Pennsylvania property owners who do not have an estate plan should consider the benefits of creating a will or trust. Without there being a will or trust in place, the assets and property of individuals who pass away will be distributed according to law as dictated by the decedent’s bloodline. If there are certain responsibilities or assets that someone wants to give to a particular person, such as appointing a guardian for a child, it is important to document those preferences in a will.
Individuals who are preparing an estate plan will need to make a list of all of their property, assets and other items they plan to pass onto their beneficiaries, such as a family heirloom. They may then speak with an experienced lawyer to determine whether it makes more sense to have a will, a trust or both. If someone intends to add more assets to the trust at a later date, it may be best to create a revocable will, which can be amended later on. If someone is more concerned with immediate tax benefits, it is possible that an irrevocable trust could have more to offer.
In addition to setting forth the beneficiaries of a will or trust, an estate plan can also dictate how certain assets will be distributed. For instance, a parent could make a child’s receipt of a certain amount of money contingent upon the child attending college. Estate planning should also include considering a a power of attorney in case they later become mentally or physically incapacitated, and a living will or advance healthcare directive to help guide end-of-life decisionmaking.

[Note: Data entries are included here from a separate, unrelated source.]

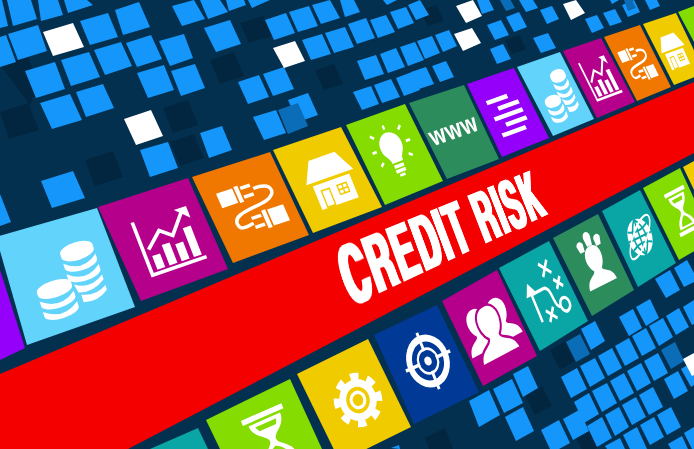
<!DOCTYPE html>
<html lang="en">
<head>
<meta charset="utf-8">
<title>Credit Risk</title>
<style>
:root{--navy:#03304f;--navy-deep:#02263f;--pixel:#1496fb;--pixel-dim:#0b6db8;--red:#f50000;--cyan:#62d3fb;--magenta:#b5008c;--orange:#f07800;--yellow:#f0cb00;--lime:#84dc00;--green:#2c8c5c;--purple:#9500fa;--blue:#003a96;--teal:#0aa5a5;--white:#fff}
*{margin:0;padding:0;box-sizing:border-box}
html,body{width:694px;height:449px;overflow:hidden}
.banner{position:relative;width:694px;height:449px;overflow:hidden;background:var(--navy)}
.mosaic{position:absolute;left:0;top:0;display:block}
.pixel{fill:var(--pixel)}.pixel-dim{fill:var(--pixel-dim)}.pixel-deep{fill:var(--navy-deep)}.pixel-white,.icons{fill:var(--white)}
.ribbon{fill:var(--red)}
.cyan{fill:var(--cyan)}.magenta{fill:var(--magenta)}.orange{fill:var(--orange)}.yellow{fill:var(--yellow)}.lime{fill:var(--lime)}.green{fill:var(--green)}.purple{fill:var(--purple)}.blue{fill:var(--blue)}.teal{fill:var(--teal)}
.line{fill:none;stroke:var(--white);stroke-width:4}
.title{position:absolute;left:0;top:0;width:520px;height:60px;transform-origin:0 0;transform:matrix3d(.6618,-.0807,0,.0004855,.219,.848,0,-.000278,0,0,1,0,333,250,0,1);font:700 83px/0 "TeX Gyre Heros Cn","Liberation Sans",sans-serif;line-height:0;letter-spacing:5px;white-space:nowrap;color:var(--white);text-shadow:2px 0 var(--white),-2px 0 var(--white),4px 0 var(--white),-4px 0 var(--white)}
.title::before{content:"";display:inline-block;height:60px}
.web{font:700 38px "Open Sans",sans-serif;text-anchor:middle}
</style>
</head>
<body>
<main class="banner">
<svg class="mosaic" width="694" height="449" viewBox="0 0 694 449" aria-hidden="true">
<defs>
<g id="coins">
<path d="M0-26a17 7 0 0 1 34 0v4a17 7 0 0 1-34 0zM0-16q17 14 34 0v5a17 7 0 0 1-34 0zM0-5q17 14 34 0v5a17 7 0 0 1-34 0zM4 7q15 10 30-1v5q-14 10-28 5zM8 19q14 6 26-2v5q-12 9-26 5z"/>
<path d="M-34 4a18 7 0 0 1 36 0v3a18 7 0 0 1-36 0zM-34 13q18 14 36 0v5a18 7 0 0 1-36 0zM-34 24q18 14 36 0v5a18 7 0 0 1-36 0z"/>
</g>
<g id="chart">
<path class="line" d="M-29-32v62h62"/>
<path d="M-22 10h9v16h-9zM-8 2h9v24h-9zM6 6h9v20h-9zM20-8h9v34h-9z"/>
<path class="line" d="M-23 2l18-16 12 10 20-24"/>
<path d="M18-30h14v14z"/>
</g>
<g id="plugs">
<path d="M-34-28h20v18h-20zM-12-29h5v20h-5zM-5-27h12v4h-12zM-5-16h12v4h-12zM14 8h20v20h-20zM7 7h5v22h-5zM-7 10h12v4h-12zM-7 21h12v4h-12z"/>
<path class="line" d="M9-20c24-2 24 14 8 18s-44 2-42 16c1 8 10 5 18 4"/>
</g>
<g id="house">
<path fill-rule="evenodd" d="M-20-32h40l16 28h-72zM-28 0h56v32h-56zM-20 8v24h14v-24zM4 8v14h16v-14z"/>
<path d="M-18 10h10v20h-10zM6 10h5v4h-5zM13 10h5v4h-5zM6 16h5v4h-5zM13 16h5v4h-5z"/>
</g>
<g id="bulb">
<path d="M-10 14c0-10-10-12-10-25a20 20 0 0 1 40 0c0 13-10 15-10 25zM-9 17h18v5h-18zM-9 24h18v5h-18zM-5 31h10v4h-10z"/>
<path class="line" d="M-28-10h-8M28-10h8M-23-29l-6-5M23-29l6-5M0-36v-6M-24 8l-6 4M24 8l6 4"/>
</g>
<path id="lines" d="M-30-25h44v6h-44zM-14-13h44v6h-44zM-30-1h60v6h-60zM-14 11h44v6h-44zM-30 23h50v6h-50z"/>
<g id="hourglass">
<path d="M-27-34h54v6h-54zM-27 28h54v6h-54z"/>
<path d="M-21-25h42c0 15-17 18-17 25s17 10 17 25h-42c0-15 17-18 17-25s-17-10-17-25z"/>
<path class="lime" d="M-14-21h28l-3 6h-22zM-14 22q5-12 14-15 9 3 14 15z"/>
</g>
<g id="gear">
<circle class="line" r="20" style="stroke-width:9"/>
<circle class="line" r="28" style="stroke-width:8" stroke-dasharray="11 11"/>
<circle class="line" r="9"/>
</g>
<g id="target">
<circle class="line" r="26" style="stroke-width:8"/>
<circle class="line" r="14" style="stroke-width:3"/>
<circle r="5"/>
<path class="line" d="M0-34v22M0 34v-22M-34 0h22M34 0h-22"/>
</g>
<path id="person" d="M-9 6c-14-12-11-36 9-36s23 24 9 36c0 7 20 5 22 24h-62c2-19 22-17 22-24z"/>
<g id="team">
<use href="#person" transform="translate(-17 -4) scale(.8)"/><use href="#person" transform="translate(17 -4) scale(.8)"/>
<use href="#person" transform="translate(0 4)" stroke="#b5008c" stroke-width="3"/>
</g>
<g id="strategy">
<path class="line" d="M-24 28v-34h22c16 0 4 28 18 28"/>
<path d="M-24-20l10 15h-20z"/>
<circle class="line" cx="23" cy="22" r="8"/>
<path class="line" d="M6-34l16 16m0-16l-16 16M-12 18l14 14m0-14l-14 14M20-10l12 12m0-12l-12 12"/>
</g>
<g id="idea">
<use href="#person" transform="translate(0 6) scale(.9)"/>
<path d="M-24-27a7 7 0 0 1 13 0l-1 10h-9zM-7-33a7 7 0 0 1 14 0l-2 12h-10zM11-27a7 7 0 0 1 13 0l-3 10h-9z"/>
</g>
<g id="globe">
<circle r="25"/>
<path class="line" style="stroke:var(--teal);stroke-width:3" d="M0-25v50M-25 0h50M-21-13q21 9 42 0M-21 13q21-9 42 0M0-25q-26 25 0 50q26-25 0-50"/>
<ellipse class="line" rx="37" ry="12" transform="rotate(-35)" style="stroke-width:3"/>
</g>
</defs>

<g id="pixel-field">
<path class="pixel-deep" d="M0 112l28-9 11 27-30 9zM30 105l-30-40 28-8 11 27zM163 108l25-8 10 25-25 8zM170 142l24-8 10 24-24 8zM210 60l24-8 10 24-24 8zM315 70l19-6 9 20-19 6zM240 23l23-7 9 20-23 7zM420 10l16-5 8 16-16 5zM505 40l14-5 7 14-14 5zM85 160l28-9 10 26-28 9zM525 395l17-9 10 20-17 9zM550 350l15-9 10 20-15 9zM575 435l15-9 10 20-15 9zM425 438l20-10 8 21h-24z"/>
<path class="pixel" d="M0 37l6-2 10 27-16 5zM8 34l30-9 9 26-29 9zM0 0h2l6 26-8 2zM7 0h24l6 19-24 7zM38 0h20l5 15-22 6zM64 0h23l6 5-25 8zM25 71l30-9 10 27-29 9zM61 60l28-8 11 25-29 9zM40 103l30-9 12 26-30 9zM76 92l27-8 11 24-28 9zM80 21l28-8 10 24-28 8zM115 10l24-8 11 25-27 8zM94 50l27-8 11 24-27 9zM126 43l25-8 11 24-25 8zM137 73l27-8 10 25-26 8zM159 41l25-7 9 24-23 8zM171 71l24-7 10 24-24 8zM172 6l22-6 11 19-23 7zM204 28l26-8 11 24-25 8zM200 0h20l8 12-20 7zM226 0h18l2 5-17 6zM140 150l28-8 10 26-28 9zM200 133l22-7 10 24-23 8zM41 181l32-10 12 27-33 10zM0 194l11 28-11 4zM253 117l23-7 10 23-22 7z"/>
<path class="pixel" d="M238 82l21-7 10 22-21 7zM263 74l21-7 10 22-21 7zM288 100l20-7 10 22-20 7zM248 0h22l-18 8zM265 20l21-7 9 20-21 7zM289 12l20-6 9 20-20 6zM302 40l20-6 9 20-20 6zM312 5l18-5 10 18-19 6zM325 33l20-6 9 20-20 6zM340 0h14l6 12-15 5zM348 24l18-6 9 20-18 6zM357 61l19-6 8 19-19 6zM380 54l16-6 9 19-17 6zM353 92l18-6 8 18-17 6zM374 85l17-6 9 18-18 6zM396 78l16-6 8 18-16 6zM400 47l15-5 9 18-16 6zM417 41l15-5 8 17-15 6zM370 20l16-5 9 17-17 6zM390 12l16-5 8 16-16 6zM408 5l12-5 9 15-13 5zM383 0h14l-10 5zM435 35l14-5 8 16-14 6zM411 72l15-5 8 17-15 5zM432 66l14-5 8 16-14 5zM477 0h12l5 10-12 4zM487 25l14-5 8 15-14 5zM490 49l13-5 8 15-14 5zM506 17l13-5 8 15-13 5zM519 0h14l5 8-12 4zM533 38l15-5 8 15-15 5zM540 10l12-4 7 13-12 5zM585 19l12-4 7 13-12 5zM603 13l12-4 7 13-12 4zM622 5l12-5 6 12-12 5zM610 0h9l-7 4zM645 0h12l3 6-10 4z"/>
<path class="pixel" d="M469 401l20-11 11 25-21 12zM493 389l19-10 11 24-19 10zM513 374l15-8 10 22-15 9zM505 417l18-10 11 24-18 10zM391 448l8-3 1 4zM541 430l18-10 11 23-11 6h-9zM655 279l15-9 10 20-14 8zM674 268l13-8 7 13v9l-10 5zM561 377l16-9 10 21-16 9zM580 366l15-8 10 20-15 9zM598 356l14-8 10 20-14 8zM615 346l14-8 10 20-14 8zM632 336l14-8 10 20-14 8zM649 326l14-8 10 19-14 9zM574 402l15-9 10 21-15 9zM592 391l15-8 10 20-15 9zM610 381l14-8 10 20-14 8zM627 371l14-8 10 20-14 8zM644 361l14-8 10 20-14 8zM581 329l14-8 10 20-14 9zM619 317l14-8 9 19-13 8zM636 307l14-8 9 19-13 8zM666 316l13-8 10 19-13 8zM683 307l11-7v24l-2 1zM563 419l16-9 10 21-16 9zM587 426l15-9 10 21-15 9zM605 415l14-8 10 20-14 9zM622 405l14-8 10 20-14 8zM639 395l14-8 10 20-14 8zM605 446l15-8 5 11h-18zM623 435l14-8 10 22h-17zM640 425l14-8 10 20-14 8zM657 415l14-8 10 20-14 8zM664 379l14-8 10 20-14 8zM681 369l13-8v24l-3 2zM668 444l14-8 6 13h-17zM684 433l10-6v22h-2z"/>
<path class="pixel-dim" d="M278 110l20-7 10 23-20 8zM566 342l14-8 10 20-14 8zM661 350l14-8 9 19-13 8zM624 0l8 0 4 8-8 3zM500 0l10-1 5 9-9 3z"/>
<path class="pixel-white" d="M43 32l30-9 11 24-31 9zM124 119l27-9 12 26-27 9zM273 48l22-7 10 20-21 7zM456 6l17-6 9 16-16 7zM454 34l18-6 9 15-18 8zM563 4l13-4 9 13-14 7zM683 359l11-6v22l-2 1z"/>
</g>

<polygon class="ribbon" points="0,374 694,82 694,153 128,449 0,449"/>

<g id="upper-tiles">
<polygon class="purple" points="0,270 25,348 0,360"/>
<polygon class="cyan" points="-4,237 97,208 135,307 27,345"/>
<polygon class="magenta" points="98,207 188,178 228,269 141,301"/>
<polygon class="orange" points="192,177 270,152 309,235 233,263"/>
<polygon class="yellow" points="273,150 341,127 382,207 313,233"/>
<polygon class="lime" points="346,125 405,104 443,181 385,205"/>
<polygon class="green" points="409,103 464,85 499,159 447,179"/>
<polygon class="purple" points="467,84 514,68 549,138 502,157"/>
<polygon class="cyan" points="517,67 560,52 594,119 553,136"/>
<polygon class="magenta" points="563,51 601,38 635,102 597,118"/>
<polygon class="orange" points="604,37 640,25 671,87 637,101"/>
<polygon class="yellow" points="643,24 676,13 705,73 674,85"/>
<polygon class="lime" points="678,12 694,6 694,42"/>
</g>
<g id="lower-tiles">
<polygon class="teal" points="150,449 198,428 208,449"/>
<polygon class="lime" points="206,420 290,379 322,449 220,449"/>
<polygon class="yellow" points="297,374 368,339 411,427 340,462"/>
<polygon class="blue" points="374,335 437,305 479,392 414,424"/>
<polygon class="magenta" points="442,301 497,270 537,356 483,386"/>
<polygon class="teal" points="499,268 549,241 588,321 540,351"/>
<polygon class="green" points="553,238 598,214 634,290 592,316"/>
<polygon class="teal" points="602,211 640,190 676,263 638,287"/>
<polygon class="lime" points="643,188 680,168 713,240 679,260"/>
<polygon class="yellow" points="683,167 694,161 694,190"/>
</g>

<g class="icons">
<use href="#coins" transform="matrix(.95 -.3 .3 .95 68 279)"/>
<use href="#chart" transform="matrix(.87 -.3 .33 .85 168 241)"/>
<use href="#plugs" transform="matrix(.8 -.27 .35 .8 253 207)"/>
<use href="#house" transform="matrix(.65 -.23 .3 .74 331 180)"/>
<use href="#bulb" transform="matrix(.52 -.2 .27 .65 394 153)"/>
<text class="web" transform="matrix(.48 -.17 .3 .62 457 138)">www</text>
<use href="#lines" transform="matrix(.47 -.17 .33 .67 508 113)"/>
<use href="#coins" transform="matrix(.42 -.16 .3 .68 558 95)"/>
<use href="#chart" transform="matrix(.4 -.15 .3 .6 600 78)"/>
<use href="#plugs" transform="matrix(.38 -.14 .28 .58 638 64)"/>
<use href="#house" transform="matrix(.32 -.12 .22 .5 674 51)"/>
<use href="#hourglass" transform="matrix(.75 -.33 .35 .82 273 440)"/>
<use href="#gear" transform="matrix(.7 -.3 .3 .8 358 400)"/>
<use href="#target" transform="matrix(.65 -.3 .33 .83 428 361)"/>
<use href="#team" transform="matrix(.6 -.32 .33 .85 491 328)"/>
<use href="#strategy" transform="matrix(.52 -.28 .33 .8 546 293)"/>
<use href="#idea" transform="matrix(.48 -.24 .26 .72 595 261)"/>
<use href="#globe" transform="matrix(.44 -.22 .25 .7 640 237)"/>
<use href="#hourglass" transform="matrix(.36 -.19 .25 .62 682 211)"/>
</g>
</svg>
<h1 class="title">CREDIT RISK</h1>
</main>
</body>
</html>
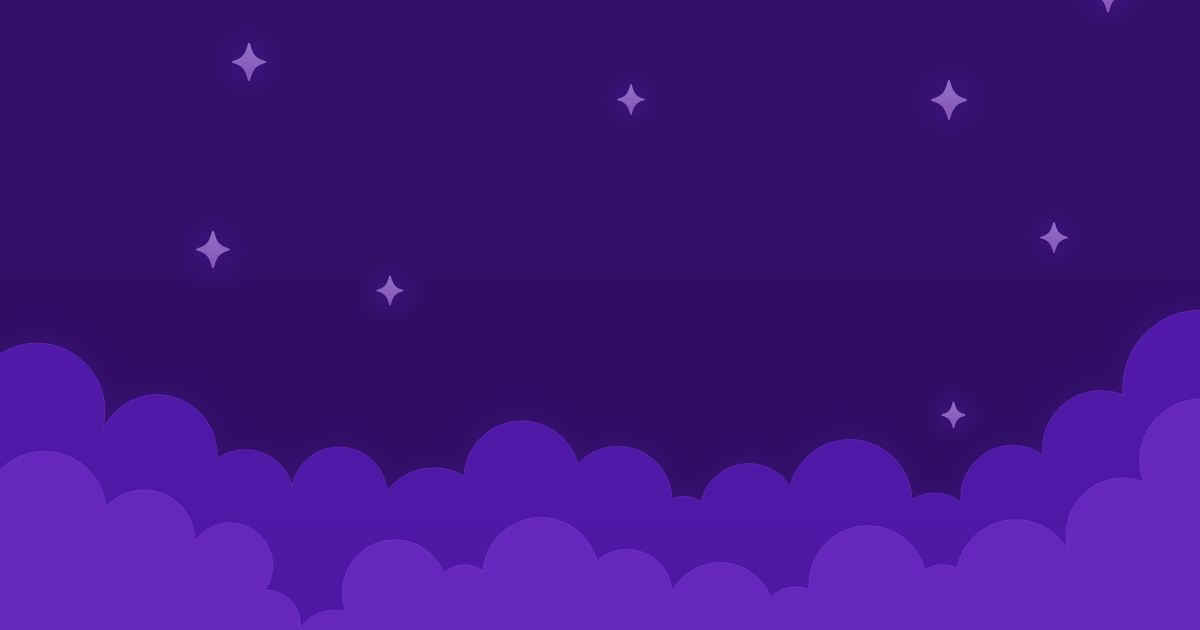
<!DOCTYPE html>
<html lang="en">
<head>
<meta charset="utf-8">
<title>Night sky with clouds</title>
<style>
:root {
  --sky: #320f69;
  --sky-low: #300e64;
  --cloud-back: #5219aa;
  --cloud-back-low: #4e17a3;
  --cloud-front: #6627bd;
  --edge-back: #6227b4;
  --edge-front: #7435c6;
  --star-top: #9270c4;
  --star-low: #8654ba;
  --glow: #4a1a9c;
}
html, body { margin: 0; height: 100%; overflow: hidden; background: var(--sky); }
.night-sky { display: block; width: 1200px; height: 630px; }
.sky-top { stop-color: var(--sky); }
.sky-bottom { stop-color: var(--sky-low); }
.back-top { stop-color: var(--cloud-back); }
.back-bottom { stop-color: var(--cloud-back-low); }
.star-top { stop-color: var(--star-top); }
.star-bottom { stop-color: var(--star-low); }
.glow-core { stop-color: var(--glow); stop-opacity: .4; }
.glow-rim { stop-color: var(--glow); stop-opacity: 0; }
.cloud-back { fill: url(#back-fill); stroke: var(--edge-back); stroke-width: .8; }
.cloud-front { fill: var(--cloud-front); stroke: var(--edge-front); stroke-width: .8; }
.haze { fill: var(--glow); opacity: .28; filter: url(#soften); }
</style>
</head>
<body>
<svg class="night-sky" viewBox="0 0 1200 630" role="img" aria-label="Purple night sky with stars above two layers of clouds">
  <defs>
    <linearGradient id="sky-fill" x1="0" y1="0" x2="0" y2="1">
      <stop class="sky-top" offset="0"/>
      <stop class="sky-bottom" offset="1"/>
    </linearGradient>
    <linearGradient id="back-fill" x1="0" y1="0" x2="0" y2="1">
      <stop class="back-top" offset="0"/>
      <stop class="back-bottom" offset="1"/>
    </linearGradient>
    <linearGradient id="star-fill" x1="0" y1="0" x2="0" y2="1">
      <stop class="star-top" offset="0"/>
      <stop class="star-bottom" offset="1"/>
    </linearGradient>
    <radialGradient id="star-glow">
      <stop class="glow-core" offset="0"/>
      <stop class="glow-rim" offset="1"/>
    </radialGradient>
    <filter id="soften" x="-10%" y="-20%" width="120%" height="140%">
      <feGaussianBlur stdDeviation="14"/>
    </filter>
    <g id="star">
      <circle r="42" fill="url(#star-glow)"/>
      <path fill="url(#star-fill)" d="M0-20Q1-20 1.4-18C4-8 7-4 16-1.4Q18-1 18 0Q18 1 16 1.4C7 4 4 8 1.4 18Q1 20 0 20Q-1 20-1.4 18C-4 8-7 4-16 1.4Q-18 1-18 0Q-18-1-16-1.4C-7-4-4-8-1.4-18Q-1-20 0-20Z"/>
    </g>
    <path id="back-bank" d="M-2 356L0 354A68 68 0 0 1 102 431A60 60 0 0 1 217 459A48 48 0 0 1 292 486A48 48 0 0 1 387 491A59 59 0 0 1 464 476A58 58 0 0 1 578 464A54 54 0 0 1 672 499A28 28 0 0 1 701 502A49 49 0 0 1 790 486A62 62 0 0 1 912 499A45 45 0 0 1 961 502A52 52 0 0 1 1043 455A58 58 0 0 1 1123 395A78 78 0 0 1 1200 310L1202 310V632H-2Z"/>
  </defs>

  <rect width="1200" height="630" fill="url(#sky-fill)"/>

  <use class="haze" href="#back-bank"/>

  <g id="stars">
    <use href="#star" transform="translate(249 62) scale(.96)"/>
    <use href="#star" transform="translate(631 99.5) scale(.77)"/>
    <use href="#star" transform="translate(949 100)"/>
    <use href="#star" transform="translate(1108 -6) scale(.92)"/>
    <use href="#star" transform="translate(213 249.5) scale(.94)"/>
    <use href="#star" transform="translate(390 290.5) scale(.75)"/>
    <use href="#star" transform="translate(1054 237.5) scale(.78)"/>
    <use href="#star" transform="translate(953.5 415) scale(.67)"/>
  </g>

  <use class="cloud-back" href="#back-bank"/>

  <path class="cloud-front" d="M-2 471L0 470A62 62 0 0 1 106 507A51 51 0 0 1 195 541A42 42 0 0 1 265 590A34 34 0 0 1 300 628A42 42 0 0 1 346 612A52 52 0 1 1 444 573A30 30 0 0 1 483 571A58 58 0 0 1 597 561A45 45 0 0 1 672 591A55 55 0 0 1 771 597A37 37 0 0 1 809 589A59 59 0 0 1 925 570A32 32 0 0 1 957 568A60 60 0 0 1 1068 550A57 57 0 0 1 1144 482A61 61 0 0 1 1200 399L1202 399V632H-2Z"/>
</svg>
</body>
</html>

Estate planning can be easier and less expensive than many people think, and it might even save people or their beneficiaries money in the long run. Competent estate planning provides peace of mind. Individuals with assets in Pennsylvania should consult with a local estate planning attorney who can guide them through the whole process.